1st June 2017

Are commercial routes in the South China Sea at risk and how can we “arm” our merchant navy in consequence?
Reserve personnel has taken part to a NATO maritime traffic cooperation exercise based on a realistic scenario of increasing tension in the South China Sea, the main ingredients being regional frictions, hybrid war schemes as well as exclusive rights claims on certain sea areas.
For the 38th time, from 29th of May until 22d of June in Ostend, at the Belgian-Dutch mine warfare school (EGUERMIN), the exercise SNOWMASTER took place, one of the most important maritime traffic cooperation exercise.
During a full week, specialists from various NATO countries have endeavoured to react appropriately to various incidents based on a realistic scenario.

The exercise needs to be put in perspective of two NATO concepts, “Naval Co-operation and Guidance for Shipping (NCAGS)” and “Allied Worldwide Navigational Information System (AWNIS)”, aiming to ensure continuous flow of goods and services on the one hand and to minimise the impact of maritime traffic on military operations on the other hand. In this context, information exchange will enable the merchant navy to get advice through notice to seafarers and in some cases will also be accompanied.

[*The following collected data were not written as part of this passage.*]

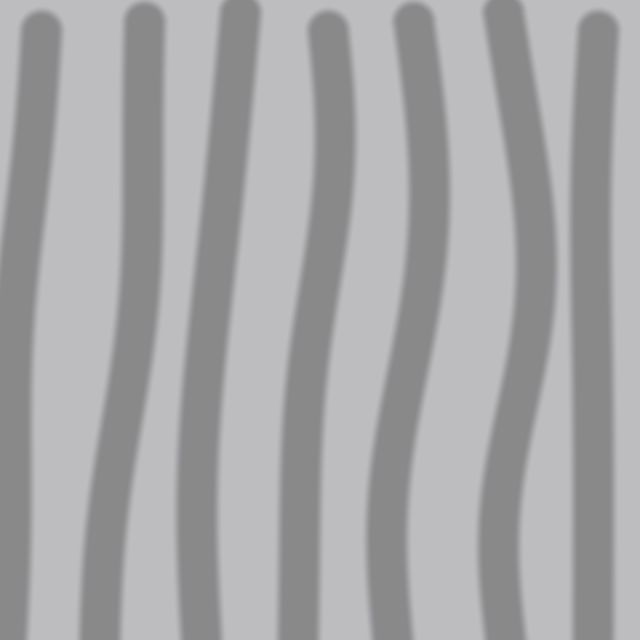
Reproduce this pattern procedurally as a Shadertoy shader.

```glsl
// Seven soft grey hand-drawn strokes hanging side by side, with round tops and wavering sides.

const float PI = 3.14159265;
const int STROKES = 7;

// Per stroke, in thousandths of the canvas: lean, S-bend, bow, ripple
const vec4 SWAY[STROKES] = vec4[STROKES](
    vec4(-55.0,  0.0, -13.0,  4.0),
    vec4(-70.0,  7.0,  16.0, -5.0),
    vec4(-61.0,  7.0, -20.0, -1.0),
    vec4(-47.0, 14.0,   3.0,  5.0),
    vec4(-33.0, 23.0,  16.0, -3.0),
    vec4(  3.0, 21.0,  34.0, -9.0),
    vec4( -8.0, -4.0,  -7.0, -1.0));

// Slightly uneven spacing of the stroke tops
float topX(float i) {
    return 0.065 + 0.145 * i + 0.011 * sin(i * PI / 3.0) + 0.013 * sin(i * PI / 6.0);
}

// Staggered height of the round caps
float topY(float i) {
    return 0.965 + 0.016 * sin((i - 4.0) * PI / 1.5);
}

// Sideways drift at depth t: 0 at the cap, 1 at the bottom edge
float drift(vec4 sway, float t) {
    return 0.001 * dot(sway, vec4(t, sin(2.0 * PI * t), sin(PI * t), sin(3.0 * PI * t)));
}

// Distance to the centre line of one stroke, rounded above its cap
float strokeDistance(vec2 p, int index) {
    float i = float(index);
    float top = topY(i);
    float t = max(top - p.y, 0.0) / top;
    float x = topX(i) + drift(SWAY[index], t);
    return length(vec2(p.x - x, max(p.y - top, 0.0)));
}

void mainImage(out vec4 fragColor, in vec2 fragCoord) {
    vec2 uv = fragCoord / iResolution.xy;

    float d = 1.0;
    for (int i = 0; i < STROKES; i++) d = min(d, strokeDistance(uv, i));

    // Soft, slightly blurred edges
    float ink = 1.0 - smoothstep(-0.009, 0.009, d - 0.032);
    vec3 paper = vec3(0.743, 0.743, 0.751);
    vec3 stroke = vec3(0.536, 0.536, 0.543);
    fragColor = vec4(mix(paper, stroke, ink), 1.0);
}
```
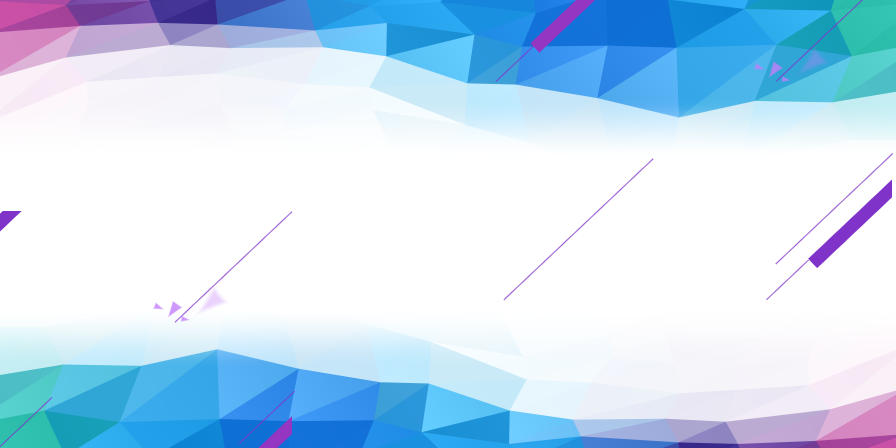
Give the GLSL for this background, as a WebGL 1 fragment shader.

```glsl
precision highp float;
// Low-poly spectrum bands along the top and bottom of a white field, with violet diagonal streaks.
uniform vec2 u_resolution;

#define ASPECT 2.0
#define CELL_WIDTH 0.17
#define JITTER 0.54
#define BOTTOM_SINK 0.042
#define FADE_START 0.22
#define FADE_END 0.36
#define SHADE_RANGE 0.16
#define HAIRLINE 0.0013
#define BAR 0.0145

const vec3 PINK = vec3(0.84, 0.36, 0.70);
const vec3 PURPLE = vec3(0.50, 0.28, 0.63);
const vec3 INDIGO = vec3(0.28, 0.22, 0.60);
const vec3 AZURE = vec3(0.13, 0.62, 0.91);
const vec3 DEEP_BLUE = vec3(0.09, 0.46, 0.87);
const vec3 TEAL = vec3(0.16, 0.73, 0.66);
const vec3 CYAN = vec3(0.38, 0.80, 0.93);
const vec3 VIOLET = vec3(0.50, 0.20, 0.79);
const vec3 MAGENTA = vec3(0.58, 0.21, 0.76);
const vec3 LILAC = vec3(0.76, 0.50, 0.98);
const vec2 SLANT = vec2(0.727, 0.687);

float hash(vec2 p) {
  return fract(sin(dot(p, vec2(127.1, 311.7))) * 43758.545);
}

float cross2(vec2 a, vec2 b) {
  return a.x * b.y - a.y * b.x;
}

// Depth of the saturated part of a band.
float edgeDepth(float x) {
  return 0.115 + 0.07 * (1.0 - smoothstep(0.0, 0.25, x))
    + 0.135 * smoothstep(0.68, 1.45, x) - 0.05 * smoothstep(1.7, 2.0, x);
}

// Hue along a band, from pink to teal.
vec3 spectrum(float x) {
  vec3 c = mix(PINK, PURPLE, smoothstep(0.02, 0.22, x));
  c = mix(c, INDIGO, smoothstep(0.2, 0.4, x));
  c = mix(c, AZURE, smoothstep(0.42, 0.82, x));
  c = mix(c, DEEP_BLUE, smoothstep(1.02, 1.25, x));
  c = mix(c, AZURE, smoothstep(1.42, 1.6, x));
  return mix(c, TEAL, smoothstep(1.7, 1.95, x));
}

// Mesh vertex as (x, depth), on rows that follow the edge profile.
vec2 vertex(vec2 id) {
  vec2 j = JITTER * (vec2(hash(id), hash(id + 37.3)) - 0.5);
  float x = (id.x + j.x) * CELL_WIDTH;
  return vec2(x, 0.5 * edgeDepth(x) * (id.y + j.y));
}

// Facet colour from its centroid, with a slight gradient across it.
vec3 facetColor(vec2 p, vec2 c) {
  float rnd = hash(floor(c * 900.0));
  float v = c.y / edgeDepth(c.x);
  float cool = smoothstep(0.65, 0.9, c.x);
  vec3 hue = mix(spectrum(c.x), CYAN, 0.65 * cool * smoothstep(0.5, 1.0, v));
  hue += SHADE_RANGE * (rnd - 0.5 + dot(p - c, vec2(3.0, -2.0)) * (rnd - 0.3));
  float solid = mix(1.0, mix(0.42, 0.9, cool), smoothstep(0.3, 0.8, v));
  float pale = mix(0.11, 0.32, step(0.9, c.x)) * mix(1.0, 0.5, step(1.5, v));
  float cover = mix(solid, pale * (0.7 + 0.6 * rnd), step(1.03, v));
  cover *= 1.0 - smoothstep(FADE_START, FADE_END, p.y);
  return mix(vec3(1.0), clamp(hue, 0.0, 1.0), cover);
}

// Signed distance to a triangle's edge lines, for either winding.
float triangle(vec2 p, vec2 a, vec2 b, vec2 c) {
  float s = sign(cross2(b - a, c - a));
  float d = cross2(p - a, normalize(b - a));
  d = max(s * d, s * cross2(p - b, normalize(c - b)));
  return max(d, s * cross2(p - c, normalize(a - c)));
}

void addFacet(vec2 p, vec2 a, vec2 b, vec2 c, float px, inout vec4 sum) {
  float w = clamp(0.5 - triangle(p, a, b, c) / px, 0.0, 1.0);
  if (w > 0.0) sum += w * vec4(facetColor(p, (a + b + c) / 3.0), 1.0);
}

vec3 band(vec2 p, float px) {
  if (p.y > FADE_END) return vec3(1.0);
  vec2 cell = floor(vec2(p.x / CELL_WIDTH, 2.0 * p.y / edgeDepth(p.x)));
  vec4 sum = vec4(vec3(0.0001), 0.0001);
  for (int j = -1; j <= 1; j++) {
    for (int i = -1; i <= 1; i++) {
      vec2 id = cell + vec2(float(i), float(j));
      vec2 a = vertex(id), b = vertex(id + vec2(1.0, 0.0));
      vec2 c = vertex(id + vec2(0.0, 1.0)), d = vertex(id + 1.0);
      addFacet(p, a, b, c, px, sum);
      addFacet(p, b, d, c, px, sum);
    }
  }
  return sum.rgb / sum.a;
}

// Coverage of a diagonal stroke rising from its start.
float streak(vec2 p, vec2 start, float len, float halfWidth, float px) {
  vec2 q = p - start;
  float along = dot(q, SLANT);
  float d = max(abs(cross2(q, SLANT)) - halfWidth, max(-along, along - len));
  return clamp(0.5 - d / px, 0.0, 1.0);
}

// Coverage of a wedge opening from its tip.
float shard(vec2 q, float angle, float size, float blur) {
  vec2 axis = vec2(cos(angle), sin(angle));
  float u = dot(q, axis);
  float d = max(abs(cross2(q, axis)) - 0.35 * u, u - size);
  return 1.0 - smoothstep(-blur, blur, d);
}

float shardCluster(vec2 q, float px) {
  float s = shard(q, 0.95, 0.034, px);
  s = max(s, shard(q - vec2(-0.012, 0.017), 2.75, 0.02, px));
  s = max(s, shard(q - vec2(0.046, -0.007), 3.0, 0.017, px));
  return max(0.8 * s, 0.35 * shard(q - vec2(0.072, 0.012), 0.7, 0.055, 0.008));
}

void main() {
  vec2 p = gl_FragCoord.xy / u_resolution * vec2(ASPECT, 1.0);
  float px = 1.0 / u_resolution.y;

  // The lower band is the upper one turned half round and sunk a little.
  vec2 q = p.y > 0.5 ? vec2(p.x, 1.0 - p.y) : vec2(ASPECT - p.x, p.y + BOTTOM_SINK);
  vec3 col = band(q, px);

  // Hairlines
  float thin = streak(p, vec2(0.391, 0.281), 0.359, HAIRLINE, px);
  thin = max(thin, streak(p, vec2(1.125, 0.331), 0.458, HAIRLINE, px));
  thin = max(thin, streak(p, vec2(1.732, 0.411), 0.359, HAIRLINE, px));
  thin = max(thin, streak(p, vec2(1.711, 0.331), 0.129, HAIRLINE, px));
  thin = max(thin, streak(p, vec2(1.732, 0.818), 0.270, HAIRLINE, px));
  thin = max(thin, streak(p, vec2(0.0, 0.003), 0.160, HAIRLINE, px));
  thin = max(thin, streak(p, vec2(0.534, 0.010), 0.170, HAIRLINE, px));
  thin = max(thin, streak(p, vec2(1.107, 0.818), 0.129, HAIRLINE, px));
  col = mix(col, VIOLET, 0.75 * thin);

  // Bars, some cut upright or level
  float bar = streak(p, vec2(1.814, 0.412), 0.4, BAR, px) * step(p.x, 1.992);
  bar = max(bar, streak(p, vec2(-0.05, 0.456), 0.2, BAR, px) * step(p.y, 0.53));
  col = mix(col, VIOLET, bar);
  float warm = streak(p, vec2(1.194, 0.893), 0.3, BAR, px);
  warm = max(warm, streak(p, vec2(0.55, -0.045), 0.3, BAR, px) * step(p.x, 0.651));
  col = mix(col, MAGENTA, warm);

  // Shards
  float shards = shardCluster(p - vec2(0.376, 0.293), px);
  shards = max(shards, shardCluster(p - vec2(1.717, 0.828), px));
  gl_FragColor = vec4(mix(col, LILAC, shards), 1.0);
}
```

NCAGS and AWNIS units are mainly manned by reserve personnel putting their civilian competences at the service of an efficient and effective collaboration with the merchant navy world.
EGUERMIN being a NATO recognized competence centre and having its own simulation infrastructure, it constitutes an outstanding environment for the good execution of such an exercise. In 2017 it hosted participants from Belgium, The Netherlands, Denmark, Germany, Italy and Poland; a real international gathering.
After focusing more than 10 years on piracy threats, it has since 2016 shifted to the geopolitical reality of the South China Sea.
Increased tension in the region due to discordant claims on sea areas and the sea floor and thus on natural resources, is an ideal scenario to train for the establishment of a free and secure merchant navigation, navigation seaways in this part of the world being particularly vital to our economy.